> [What to do]: Only the lines containing "waves" belong in the answer; find them in the material below.

> [Task data]:

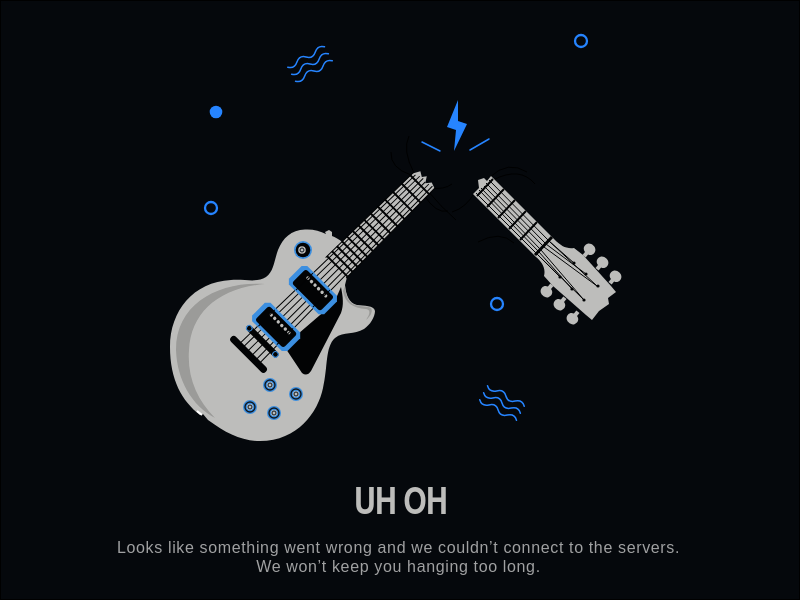
<!DOCTYPE html>
<html lang="en">
<head>
<meta charset="utf-8">
<title>Uh oh</title>
<style>
:root { --night: #05080c; --ink: #020304; --silver: #bdbdbb; --shade: #9b9b99; --blue: #2684ff; --trim: #3c8fe0; --muted: #a0a1a2; }
* { box-sizing: border-box; margin: 0; padding: 0; }
html, body { width: 800px; height: 600px; overflow: hidden; background: var(--night); }
.error-page { position: relative; width: 800px; height: 600px; overflow: hidden; background: var(--night); border: 1px solid #000; }
.illustration { position: absolute; left: -1px; top: -1px; width: 800px; height: 600px; }
.message { position: absolute; left: -1px; top: 476px; width: 797px; text-align: center; }
h1 { font: bold 37px/44px "TeX Gyre Heros Cn", "Liberation Sans", sans-serif; letter-spacing: -1px; color: var(--silver); padding-left: 4px; }
p { position: absolute; left: 0; top: 61px; width: 100%; font: 16px/19px "Liberation Sans", sans-serif; letter-spacing: .64px; color: var(--muted); white-space: nowrap; }
.silver { fill: var(--silver); }
.shade { fill: var(--shade); }
.ink { fill: var(--ink); }
.blue { fill: var(--blue); }
.trim { fill: var(--trim); }
.line { fill: none; stroke: var(--blue); stroke-width: 1.5; stroke-linecap: round; }
.ring { fill: none; stroke: var(--blue); stroke-width: 2.3; }
.string { fill: none; stroke: var(--ink); stroke-width: 1; }
.fret { fill: none; stroke: var(--ink); stroke-width: 2; }
.loose { fill: none; stroke: #000; stroke-width: 1; }
</style>
</head>
<body>
<main class="error-page">
<svg class="illustration" viewBox="0 0 800 600" role="img" aria-label="An electric guitar with its neck snapped in two">
  <defs>
    <g id="waves">
      <path id="wave" class="line" d="M-21 -8q5 5 10.500 0t10.500 0t10.500 0t10.500 0"/>
      <use href="#wave" y="8"/>
      <use href="#wave" y="16"/>
    </g>
    <g id="knob">
      <circle class="trim" r="7"/>
      <circle r="5" fill="none" stroke="#101820" stroke-width="1.400"/>
      <circle class="silver" r="3"/>
      <circle r="2" fill="none" stroke="#101820"/>
    </g>
    <g id="pickup">
      <path class="trim" d="M-9 -25H9L13 -21V21L9 25H-9L-13 21V-21Z"/>
      <rect class="ink" x="-10" y="-20" width="20" height="40" rx="3"/>
      <g class="silver">
        <circle cx="5" cy="-12" r="1.700"/><circle cx="5" cy="-7" r="1.700"/><circle cx="5" cy="-2" r="1.700"/>
        <circle cx="5" cy="3" r="1.700"/><circle cx="5" cy="8" r="1.700"/><circle cx="5" cy="13" r="1.700"/>
      </g>
    </g>
    <path id="peg" class="silver" d="M-2 8L-2 4C-6 3 -7 -1 -5 -4C-3 -7 3 -7 5 -4C7 -1 6 3 2 4L2 8Z"/>
  </defs>

  <g id="confetti">
    <use href="#waves" transform="translate(310 64) rotate(-29)"/>
    <use href="#waves" transform="translate(502 403) rotate(29)"/>
    <circle class="blue" cx="216" cy="112" r="6.300"/>
    <circle class="ring" cx="581" cy="41" r="6"/>
    <circle class="ring" cx="211" cy="208" r="6"/>
    <circle class="ring" cx="497" cy="304" r="6"/>
  </g>

  <g id="spark">
    <path class="blue" d="M458 100L447 127L456 130L454 151L467 124L458 121Z"/>
    <path class="line" d="M422 142L440 151M470 150L489 139"/>
  </g>

  <g id="loose-strings" class="loose">
    <path d="M414 173Q402 150 409 136M411 175Q390 168 391 152M430 188Q444 190 452 184M428 191Q440 206 456 220M424 195Q436 214 448 211"/>
    <path d="M490 177Q508 160 527 172M493 180Q520 166 535 184M475 192Q466 208 452 212M480 199Q486 210 500 211M478 242Q500 230 514 243"/>
  </g>

  <g id="guitar-body">
    <path class="silver" d="M343 243C339 239 335 237 332 236L332 232L329 230L325 232L326 234C320 231 313 229 305 229.500C291 230 283 238 278 250C274 261 274 271 266 277C257 283 246 279 231 280C193 282 170 311 170 347C170 380 182 401 200 415L203 414L208 420C226 433 241 441 260 441C298 441 318 412 323 388C328 367 325 347 335 338C344 331 354 335 364 329C370 325 375 317 375 311C374 305 364 306 357 305C349 303 346 295 345 285L347 277Z"/>
    <path class="shade" d="M265 284C219 281 176 303 176 350C177 380 192 406 215 418C197 400 187 377 189 350C191 312 219 288 265 284Z"/>
    <path class="shade" d="M343 291C345 303 353 308 366 309C371 310 370 314 366 320C371 316 373 311 371 308C369 306 361 307 355 305C347 302 346 294 345 286Z"/>
    <path d="M197 411L202 415" stroke="#fff" stroke-width="2"/>
    <path class="ink" d="M341 287C343 297 344 305 341 313L311 371Q307 377 302 373L284 346L334 303Z"/>
    <circle class="trim" cx="303" cy="250" r="9"/>
    <circle class="ink" cx="303" cy="250" r="7.300"/>
    <circle class="silver" cx="302" cy="250" r="3.800"/>
    <circle cx="302" cy="250" r="2" fill="none" stroke="#101820"/>
  </g>

  <g id="neck-and-bridge" transform="translate(262 341) rotate(-45)">
    <path class="silver" d="M104 -14L225 -12L232 -8L229 -3L233 0L227 4L232 8L230 14L104 15Z"/>
    <path class="string" d="M104 -14L226 -12M104 15L231 14"/>
    <path class="fret" d="M106 -14V15M113 -14V15M120 -14V15M127 -14V15M134 -14V15M142 -14V15M150 -14V15M158 -14V15M167 -14V15M177 -14V15M187 -14V15M198 -13V15M210 -13V15M222 -13V15"/>
    <path class="string" d="M-18 -14L226 -9M-18 -9L228 -5M-18 -3L229 -1M-18 3L228 3M-18 9L229 7M-18 14L230 11"/>
    <use href="#pickup" x="72"/>
    <use href="#pickup" x="20"/>
    <path class="string" d="M8 -13L31 -13M8 13L31 13M60 -12H84M60 12H84"/>
    <path d="M0 -18V19" stroke="#020304" stroke-width="6" stroke-linecap="round"/>
    <path d="M-19 -21V21" stroke="#020304" stroke-width="7" stroke-linecap="round"/>
    <circle cx="0" cy="-18" r="2.800" fill="#020304" stroke="#3c8fe0"/>
    <circle cx="0" cy="19" r="2.800" fill="#020304" stroke="#3c8fe0"/>
  </g>

  <g id="controls">
    <use href="#knob" x="270" y="385"/>
    <use href="#knob" x="296" y="394"/>
    <use href="#knob" x="250" y="407"/>
    <use href="#knob" x="274" y="413"/>
  </g>

  <g id="headstock">
    <use href="#peg" transform="translate(589 250) rotate(38)"/>
    <use href="#peg" transform="translate(602 263) rotate(38)"/>
    <use href="#peg" transform="translate(615 277) rotate(38)"/>
    <use href="#peg" transform="translate(547 291) rotate(218)"/>
    <use href="#peg" transform="translate(560 304) rotate(218)"/>
    <use href="#peg" transform="translate(573 318) rotate(218)"/>
    <path class="silver" d="M491 176L554 239C561 246 566 249 574 248L583 255L611 286L616 292L608 298L609 304L599 311L592 320L586 315L553 286L544 276C546 268 542 262 536 257L473 194L479 188L478 180L484 178L487 181Z"/>
    <path class="fret" d="M493 179L477 196M504 189L487 207M515 200L498 218M526 211L509 229M537 222L520 240"/>
    <path d="M552 237L535 255" stroke="#020304" stroke-width="3"/>
    <path class="string" d="M489 180L549 241L574 263M486 183L546 244L586 274M484 186L544 247L597 286M481 188L541 250L584 300M479 190L539 252L572 289M476 193L537 254L560 277M549 241L597 286M537 254L584 300"/>
    <g class="ink">
      <circle cx="574" cy="263" r="1.600"/><circle cx="586" cy="274" r="1.600"/><circle cx="598" cy="286" r="1.600"/>
      <circle cx="560" cy="277" r="1.600"/><circle cx="572" cy="289" r="1.600"/><circle cx="584" cy="300" r="1.600"/>
    </g>
  </g>
</svg>
<section class="message">
  <h1>UH OH</h1>
  <p>Looks like something went wrong and we couldn’t connect to the servers.<br>We won’t keep you hanging too long.</p>
</section>
</main>
</body>
</html>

> [Answer area]:
    <g id="waves">
    <use href="#waves" transform="translate(310 64) rotate(-29)"/>
    <use href="#waves" transform="translate(502 403) rotate(29)"/>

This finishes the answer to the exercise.